Banana BreadThere is an old saying that predates the digital era; ‘the camera never lies.’ Any of you who have even a passing knowledge of Adobe Photoshop (it’s not a Mexican film processor btw) will know that time has passed that particular adage by. The camera is an almost compulsive teller of half-truths and worse. I relay this to you because I had a small amount of trouble when I decided to use up some festering fruit and bake a Banana and Walnut Bread. It was my first go and as regular readers know, not everything I try works out perfectly on the first attempt. 

Now, rather than cause you all some shock by telling you if and how it all went wrong, I will give you options. Pick which version of events you want to believe and, at the end, take my simple truth test.

First the ingredients:

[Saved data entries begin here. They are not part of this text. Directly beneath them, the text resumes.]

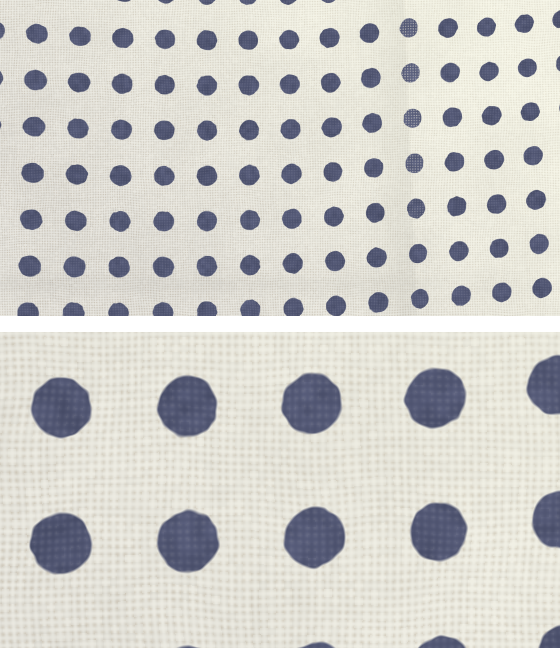
Top: the whole. Bottom: its middle third, enlarged.
This pattern is drawn by a Shadertoy shader. Its source:

```glsl
// Navy polka dots printed on a slightly warped, creased cream linen cloth.

// All lengths are fractions of the canvas height.
const vec2  DOT_ORIGIN   = vec2(0.655, 0.873);   // centre of dot (0, 0)
const vec2  DOT_PITCH    = vec2(0.1315, 0.1431);
const float ROW_SPREAD   = 0.00116;  // pitch gained per row downwards
const float COLUMN_SQUASH = 0.00074; // columns close up to the right
const float DOT_RADIUS   = 0.0316;
const float EDGE_BLUR    = 0.0018;
const float EDGE_RAGGED  = 0.0016;
const float CREASE_COLUMN = 5.0;
const float THREADS      = 122.0;    // threads per canvas height
const float THREAD_WOBBLE = 0.9;

const vec3 LINEN_LIGHT = vec3(0.945, 0.943, 0.902);
const vec3 LINEN_SHADE = vec3(0.835, 0.832, 0.795);
const vec3 LINEN_GAP   = vec3(0.765, 0.715, 0.625);
const vec3 INK_DARK    = vec3(0.275, 0.295, 0.400);
const vec3 INK_LIGHT   = vec3(0.365, 0.385, 0.505);

float hash(vec2 p) {
    return fract(sin(dot(p, vec2(127.1, 311.7))) * 43758.5453);
}

float noise(vec2 p) {
    vec2 i = floor(p), f = fract(p);
    f = f * f * (3.0 - 2.0 * f);
    return mix(mix(hash(i), hash(i + vec2(1, 0)), f.x),
               mix(hash(i + vec2(0, 1)), hash(i + vec2(1, 1)), f.x), f.y);
}

// Canvas position of a grid coordinate (column to the right, row downwards).
vec2 gridToCanvas(vec2 g) {
    float fromCrease = g.x - CREASE_COLUMN;
    float x = g.x * (DOT_PITCH.x + ROW_SPREAD * g.y) - COLUMN_SQUASH * g.x * g.x;
    float tilt = 0.00125 - 0.00083 * g.y;
    float bow = -0.00097 + 0.000046 * g.y;
    float lift = (0.0208 - 0.0028 * g.y) * exp(-0.6 * fromCrease * fromCrease);
    float drop = DOT_PITCH.y * g.y + g.x * (tilt + bow * g.x) - lift;
    return DOT_ORIGIN + vec2(x, -drop);
}

// Inverse of gridToCanvas by fixed-point steps.
vec2 canvasToGrid(vec2 p) {
    vec2 g = vec2(0.0);
    for (int i = 0; i < 7; i++)
        g += (p - gridToCanvas(g)) / (DOT_PITCH * vec2(1.0, -1.0));
    return g;
}

// x: thread relief from 0 to 1, y: open gaps between the threads.
vec2 weave(vec2 p) {
    vec2 wobble = vec2(noise(p * 13.0), noise(p * 13.0 + 40.0));
    vec2 t = p * THREADS + THREAD_WOBBLE * wobble;
    vec2 id = floor(t);
    vec2 groove = 0.5 + 0.5 * cos(6.2832 * t);
    vec2 strength = vec2(hash(vec2(id.x, floor(id.y / 7.0))),
                         hash(vec2(floor(id.x / 7.0), id.y + 90.0)));
    float relief = dot(groove, 0.25 + 0.5 * strength) * 0.6 + 0.3 * hash(id);
    float gap = groove.x * groove.y * (0.35 + 0.65 * hash(id + 17.0));
    return vec2(relief, gap);
}

vec3 linen(vec2 p, vec2 g, vec2 threads) {
    float aspect = iResolution.x / iResolution.y;
    // The weave is washed out by the light towards the upper right.
    float glare = smoothstep(0.2, 1.5, p.x / aspect + 0.6 * p.y);
    float contrast = mix(1.0, 0.55, glare);
    float shade = threads.x * 0.75 * contrast + 0.2 * (noise(p * 9.0) - 0.5);
    vec3 color = mix(LINEN_LIGHT, LINEN_SHADE, clamp(shade, 0.0, 1.0));
    color = mix(color, LINEN_GAP, threads.y * 0.5 * contrast);
    // Broad light, with faint folds along one column and near the bottom.
    color *= mix(vec3(0.965, 0.96, 0.975), vec3(1.025, 1.025, 1.01), glare);
    float fold = g.x - CREASE_COLUMN + 0.15;
    color *= 1.0 - 0.035 * smoothstep(-1.2, 0.0, fold) * (1.0 - smoothstep(0.0, 0.12, fold));
    color *= 1.0 - 0.025 * exp(-pow((p.y - 0.1) * 32.0, 2.0)) * (1.0 - glare);
    return color;
}

void mainImage(out vec4 fragColor, in vec2 fragCoord) {
    vec2 p = fragCoord / iResolution.y;
    vec2 g = canvasToGrid(p);
    vec2 id = round(g);
    vec2 threads = weave(p);
    vec3 color = linen(p, g, threads);

    // Dot outline: wider at the left, pinched on the crease.
    float onCrease = 1.0 - step(0.5, abs(id.x - CREASE_COLUMN));
    float worn = onCrease * (1.0 - smoothstep(2.5, 5.0, id.y));
    vec2 stretch = vec2(1.0 + 0.03 * max(-id.x, 0.0) - 0.08 * onCrease,
                        0.98 + 0.008 * id.y);
    stretch *= 1.0 - 0.006 * max(id.x, 0.0);
    vec2 d = p - gridToCanvas(id);
    d.y -= d.x * 0.012 * id.x;
    float radius = DOT_RADIUS * (0.98 + 0.04 * hash(id + 5.0));
    float ragged = EDGE_RAGGED * (noise(p * THREADS * 0.8) - 0.5) * 2.0;
    float edge = length(d / stretch) - radius + ragged;
    float blur = max(EDGE_BLUR, 0.75 / iResolution.y);
    float ink = 1.0 - smoothstep(-blur, blur, edge);

    // Ink: mottled by the threads, thin where the crease is worn.
    float mottle = 0.55 * noise(p * 70.0) + 0.45 * threads.x + 0.2 * (hash(id) - 0.5);
    vec3 inkColor = mix(INK_DARK, INK_LIGHT, clamp(mottle, 0.0, 1.0));
    inkColor += 0.04 * worn;
    ink *= 1.0 - threads.y * mix(0.1, 0.65, worn);

    fragColor = vec4(mix(color, inkColor, ink), 1.0);
}
```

  • 285 grammes of self-raising flour
  • 225 grammes of caster sugar
  • 110 grammes of butter
  • 1 teaspoon of baking powder
  • 100 ml of milk with a teaspoon of lemon juice squeezed in
  • a pinch or two of salt
  • 1/2 a teaspoon of vanilla extract
  • 2 large eggs
  • 3 festering bananas

Truth A: The choice of self-raising flour was a good idea as this bread can be quite heavy. It helped it raise and made for a light, airy consistency.

Truth B: Using self-raising flour and baking powder was a mistake. It blew up like a barrage balloon and made a huge mess in the oven.

The perfect set of ingredients for perfect Banana Bread?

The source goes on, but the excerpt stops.